Brief: Across all the entries below, count each line that holds "orange" and report the figure only.

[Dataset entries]

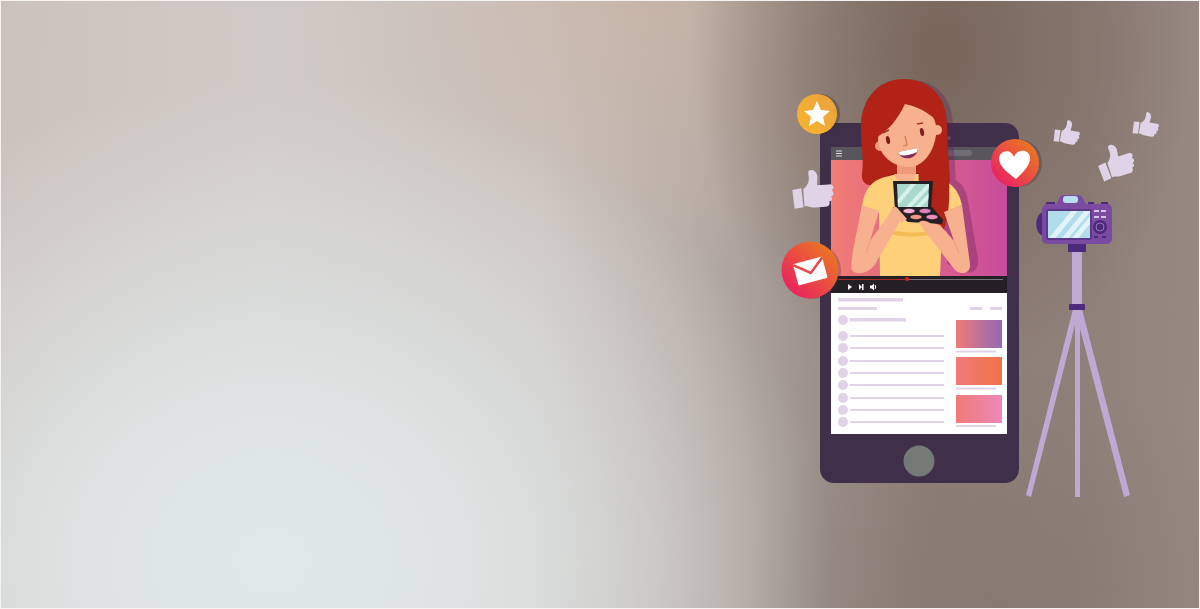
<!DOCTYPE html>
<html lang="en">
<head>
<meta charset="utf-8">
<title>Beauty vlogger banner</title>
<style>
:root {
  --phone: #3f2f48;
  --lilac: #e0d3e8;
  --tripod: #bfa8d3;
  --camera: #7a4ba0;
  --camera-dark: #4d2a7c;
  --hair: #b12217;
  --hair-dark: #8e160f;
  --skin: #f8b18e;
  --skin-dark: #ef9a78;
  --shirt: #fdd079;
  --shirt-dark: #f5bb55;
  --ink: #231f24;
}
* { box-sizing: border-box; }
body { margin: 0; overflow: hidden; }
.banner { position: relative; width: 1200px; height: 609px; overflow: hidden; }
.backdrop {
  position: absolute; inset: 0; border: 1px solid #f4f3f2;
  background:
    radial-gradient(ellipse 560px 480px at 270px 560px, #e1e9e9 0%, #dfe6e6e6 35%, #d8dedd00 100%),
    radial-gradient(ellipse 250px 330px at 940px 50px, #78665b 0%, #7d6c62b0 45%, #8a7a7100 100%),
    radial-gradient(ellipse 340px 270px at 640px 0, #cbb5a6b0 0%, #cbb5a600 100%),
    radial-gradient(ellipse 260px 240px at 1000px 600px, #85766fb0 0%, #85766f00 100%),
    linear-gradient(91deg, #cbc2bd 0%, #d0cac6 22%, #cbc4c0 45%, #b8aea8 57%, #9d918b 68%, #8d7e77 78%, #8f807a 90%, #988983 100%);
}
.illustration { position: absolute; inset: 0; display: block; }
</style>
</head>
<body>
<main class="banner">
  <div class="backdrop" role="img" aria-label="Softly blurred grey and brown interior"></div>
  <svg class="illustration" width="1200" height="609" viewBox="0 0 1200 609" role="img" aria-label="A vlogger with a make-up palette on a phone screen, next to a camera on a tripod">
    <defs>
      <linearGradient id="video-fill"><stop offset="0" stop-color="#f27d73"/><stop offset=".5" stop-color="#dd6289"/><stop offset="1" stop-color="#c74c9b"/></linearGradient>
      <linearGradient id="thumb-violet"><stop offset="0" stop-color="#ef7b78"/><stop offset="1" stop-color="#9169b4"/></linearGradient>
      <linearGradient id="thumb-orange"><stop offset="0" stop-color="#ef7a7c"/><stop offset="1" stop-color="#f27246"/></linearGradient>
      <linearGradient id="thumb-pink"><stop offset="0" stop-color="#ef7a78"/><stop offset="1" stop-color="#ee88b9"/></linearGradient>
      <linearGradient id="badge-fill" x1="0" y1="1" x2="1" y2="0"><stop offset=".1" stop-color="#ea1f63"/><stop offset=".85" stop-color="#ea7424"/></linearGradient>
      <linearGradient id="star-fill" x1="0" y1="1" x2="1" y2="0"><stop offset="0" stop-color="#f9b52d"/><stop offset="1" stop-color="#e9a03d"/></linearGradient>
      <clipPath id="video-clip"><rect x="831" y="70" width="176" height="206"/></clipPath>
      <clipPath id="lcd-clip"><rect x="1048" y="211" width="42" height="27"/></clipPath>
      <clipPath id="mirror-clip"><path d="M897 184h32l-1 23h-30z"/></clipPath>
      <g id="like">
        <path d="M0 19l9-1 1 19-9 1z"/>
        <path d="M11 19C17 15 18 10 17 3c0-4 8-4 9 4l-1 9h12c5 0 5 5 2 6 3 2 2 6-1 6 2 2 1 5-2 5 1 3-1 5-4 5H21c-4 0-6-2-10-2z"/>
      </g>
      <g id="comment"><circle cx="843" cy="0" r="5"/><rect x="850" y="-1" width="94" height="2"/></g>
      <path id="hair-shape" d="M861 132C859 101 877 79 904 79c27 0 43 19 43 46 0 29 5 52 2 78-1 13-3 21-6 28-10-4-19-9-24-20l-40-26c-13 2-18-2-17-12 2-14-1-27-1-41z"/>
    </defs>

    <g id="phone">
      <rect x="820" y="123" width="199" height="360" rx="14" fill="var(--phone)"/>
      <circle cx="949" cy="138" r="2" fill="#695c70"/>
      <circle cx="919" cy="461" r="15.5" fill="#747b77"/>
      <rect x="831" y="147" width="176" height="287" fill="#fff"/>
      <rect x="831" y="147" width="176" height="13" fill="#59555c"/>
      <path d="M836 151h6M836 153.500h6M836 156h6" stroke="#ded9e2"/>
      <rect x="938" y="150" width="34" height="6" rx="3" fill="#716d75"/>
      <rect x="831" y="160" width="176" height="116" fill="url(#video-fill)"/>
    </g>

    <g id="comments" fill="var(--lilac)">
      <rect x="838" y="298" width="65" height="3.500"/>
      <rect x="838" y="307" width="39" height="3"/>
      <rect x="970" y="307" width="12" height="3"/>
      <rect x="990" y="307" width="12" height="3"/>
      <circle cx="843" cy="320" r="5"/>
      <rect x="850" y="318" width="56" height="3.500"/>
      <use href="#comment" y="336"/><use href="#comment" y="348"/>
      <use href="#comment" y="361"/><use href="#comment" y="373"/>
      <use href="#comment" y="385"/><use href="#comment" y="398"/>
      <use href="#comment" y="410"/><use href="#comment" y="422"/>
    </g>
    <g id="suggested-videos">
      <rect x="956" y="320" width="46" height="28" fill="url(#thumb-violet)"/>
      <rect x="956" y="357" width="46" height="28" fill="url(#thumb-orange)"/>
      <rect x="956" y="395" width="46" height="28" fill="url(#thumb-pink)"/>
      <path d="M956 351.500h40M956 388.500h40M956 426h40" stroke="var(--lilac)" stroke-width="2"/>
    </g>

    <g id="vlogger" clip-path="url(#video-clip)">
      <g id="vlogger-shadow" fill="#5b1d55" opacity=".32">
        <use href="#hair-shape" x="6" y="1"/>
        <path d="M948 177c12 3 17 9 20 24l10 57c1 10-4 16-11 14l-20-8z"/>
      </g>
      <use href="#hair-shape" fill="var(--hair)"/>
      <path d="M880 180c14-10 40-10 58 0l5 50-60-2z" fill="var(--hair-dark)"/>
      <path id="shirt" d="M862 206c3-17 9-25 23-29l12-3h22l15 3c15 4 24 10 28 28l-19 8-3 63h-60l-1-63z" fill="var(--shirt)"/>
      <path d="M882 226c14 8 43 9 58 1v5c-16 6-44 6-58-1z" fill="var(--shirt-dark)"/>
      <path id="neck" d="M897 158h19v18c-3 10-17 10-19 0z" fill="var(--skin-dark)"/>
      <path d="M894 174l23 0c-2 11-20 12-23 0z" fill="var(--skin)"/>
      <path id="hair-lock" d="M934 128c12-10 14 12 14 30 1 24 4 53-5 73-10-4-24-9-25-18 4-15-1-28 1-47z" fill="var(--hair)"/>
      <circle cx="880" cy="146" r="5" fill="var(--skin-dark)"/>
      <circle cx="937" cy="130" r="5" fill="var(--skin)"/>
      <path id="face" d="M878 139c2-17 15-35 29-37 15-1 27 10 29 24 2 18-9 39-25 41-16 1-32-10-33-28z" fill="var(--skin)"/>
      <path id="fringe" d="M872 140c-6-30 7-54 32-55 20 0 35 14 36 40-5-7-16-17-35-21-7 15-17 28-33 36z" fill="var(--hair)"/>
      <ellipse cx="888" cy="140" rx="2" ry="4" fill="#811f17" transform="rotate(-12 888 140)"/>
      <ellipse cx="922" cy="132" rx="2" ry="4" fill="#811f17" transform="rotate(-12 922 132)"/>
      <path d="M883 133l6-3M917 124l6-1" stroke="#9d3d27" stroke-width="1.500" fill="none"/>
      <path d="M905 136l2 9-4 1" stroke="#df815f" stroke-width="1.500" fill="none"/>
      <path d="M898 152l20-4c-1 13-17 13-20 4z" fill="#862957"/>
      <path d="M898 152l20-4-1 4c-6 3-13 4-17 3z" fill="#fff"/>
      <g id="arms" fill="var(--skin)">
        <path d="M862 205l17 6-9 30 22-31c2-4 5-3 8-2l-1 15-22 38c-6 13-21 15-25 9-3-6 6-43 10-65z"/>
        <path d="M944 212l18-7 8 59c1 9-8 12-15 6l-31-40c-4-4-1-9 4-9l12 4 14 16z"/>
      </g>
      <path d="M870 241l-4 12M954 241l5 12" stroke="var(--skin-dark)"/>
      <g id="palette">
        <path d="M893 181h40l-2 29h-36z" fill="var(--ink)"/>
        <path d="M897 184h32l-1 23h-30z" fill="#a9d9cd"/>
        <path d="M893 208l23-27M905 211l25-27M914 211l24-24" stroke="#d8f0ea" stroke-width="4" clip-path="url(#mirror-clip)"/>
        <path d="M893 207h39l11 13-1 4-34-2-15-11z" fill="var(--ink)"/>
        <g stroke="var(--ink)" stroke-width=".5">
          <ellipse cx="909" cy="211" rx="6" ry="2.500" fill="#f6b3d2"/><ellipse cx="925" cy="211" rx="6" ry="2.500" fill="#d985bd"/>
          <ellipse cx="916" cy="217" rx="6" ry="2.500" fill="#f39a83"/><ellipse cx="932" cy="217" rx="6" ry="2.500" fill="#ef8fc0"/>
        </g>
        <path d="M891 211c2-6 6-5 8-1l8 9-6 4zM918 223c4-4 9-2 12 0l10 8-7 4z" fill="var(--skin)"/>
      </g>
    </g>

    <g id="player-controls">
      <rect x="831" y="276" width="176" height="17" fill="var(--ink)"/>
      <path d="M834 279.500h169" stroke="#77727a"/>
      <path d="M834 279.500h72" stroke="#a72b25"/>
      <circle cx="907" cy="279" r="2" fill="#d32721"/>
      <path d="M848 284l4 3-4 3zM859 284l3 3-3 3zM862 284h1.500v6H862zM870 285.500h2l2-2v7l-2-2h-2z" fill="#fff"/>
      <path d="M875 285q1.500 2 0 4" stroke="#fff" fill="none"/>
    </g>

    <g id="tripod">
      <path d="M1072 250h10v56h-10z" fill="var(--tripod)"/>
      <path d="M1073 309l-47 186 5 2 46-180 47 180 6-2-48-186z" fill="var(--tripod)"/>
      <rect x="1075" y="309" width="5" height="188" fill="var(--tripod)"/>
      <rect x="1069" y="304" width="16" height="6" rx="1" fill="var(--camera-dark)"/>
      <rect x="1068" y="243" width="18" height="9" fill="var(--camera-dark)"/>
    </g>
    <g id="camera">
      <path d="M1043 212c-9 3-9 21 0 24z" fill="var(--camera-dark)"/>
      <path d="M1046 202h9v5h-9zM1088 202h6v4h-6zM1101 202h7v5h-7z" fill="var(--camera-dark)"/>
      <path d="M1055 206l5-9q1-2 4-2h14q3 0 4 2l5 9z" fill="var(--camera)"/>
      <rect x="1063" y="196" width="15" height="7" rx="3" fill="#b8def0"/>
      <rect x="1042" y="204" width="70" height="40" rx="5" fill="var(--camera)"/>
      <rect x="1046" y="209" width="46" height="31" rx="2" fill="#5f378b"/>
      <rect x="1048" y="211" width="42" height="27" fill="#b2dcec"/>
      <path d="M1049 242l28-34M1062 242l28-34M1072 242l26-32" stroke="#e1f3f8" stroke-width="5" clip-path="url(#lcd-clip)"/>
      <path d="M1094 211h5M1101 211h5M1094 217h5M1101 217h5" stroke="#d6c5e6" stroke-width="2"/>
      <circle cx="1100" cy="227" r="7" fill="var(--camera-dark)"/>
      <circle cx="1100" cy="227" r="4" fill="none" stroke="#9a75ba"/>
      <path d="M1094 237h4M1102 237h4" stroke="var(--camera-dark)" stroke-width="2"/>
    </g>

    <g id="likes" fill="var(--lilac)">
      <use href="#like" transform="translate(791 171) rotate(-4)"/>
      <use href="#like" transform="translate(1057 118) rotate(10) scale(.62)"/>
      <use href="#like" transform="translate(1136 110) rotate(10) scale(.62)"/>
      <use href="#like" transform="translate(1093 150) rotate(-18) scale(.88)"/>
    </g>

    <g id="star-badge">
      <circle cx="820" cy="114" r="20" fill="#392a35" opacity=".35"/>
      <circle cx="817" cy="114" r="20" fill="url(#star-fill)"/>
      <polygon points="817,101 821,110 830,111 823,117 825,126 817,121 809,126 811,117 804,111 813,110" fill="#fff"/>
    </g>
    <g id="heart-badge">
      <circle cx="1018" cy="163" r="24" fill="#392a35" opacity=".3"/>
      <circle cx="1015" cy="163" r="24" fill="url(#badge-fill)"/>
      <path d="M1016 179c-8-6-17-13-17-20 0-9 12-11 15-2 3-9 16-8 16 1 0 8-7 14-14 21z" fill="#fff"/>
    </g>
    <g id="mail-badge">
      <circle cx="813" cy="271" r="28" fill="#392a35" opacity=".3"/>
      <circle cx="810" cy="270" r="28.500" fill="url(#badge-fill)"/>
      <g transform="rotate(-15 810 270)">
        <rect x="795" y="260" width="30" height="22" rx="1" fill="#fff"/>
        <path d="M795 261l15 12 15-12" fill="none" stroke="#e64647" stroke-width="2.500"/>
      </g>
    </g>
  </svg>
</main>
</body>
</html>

Answer to the exercise: 2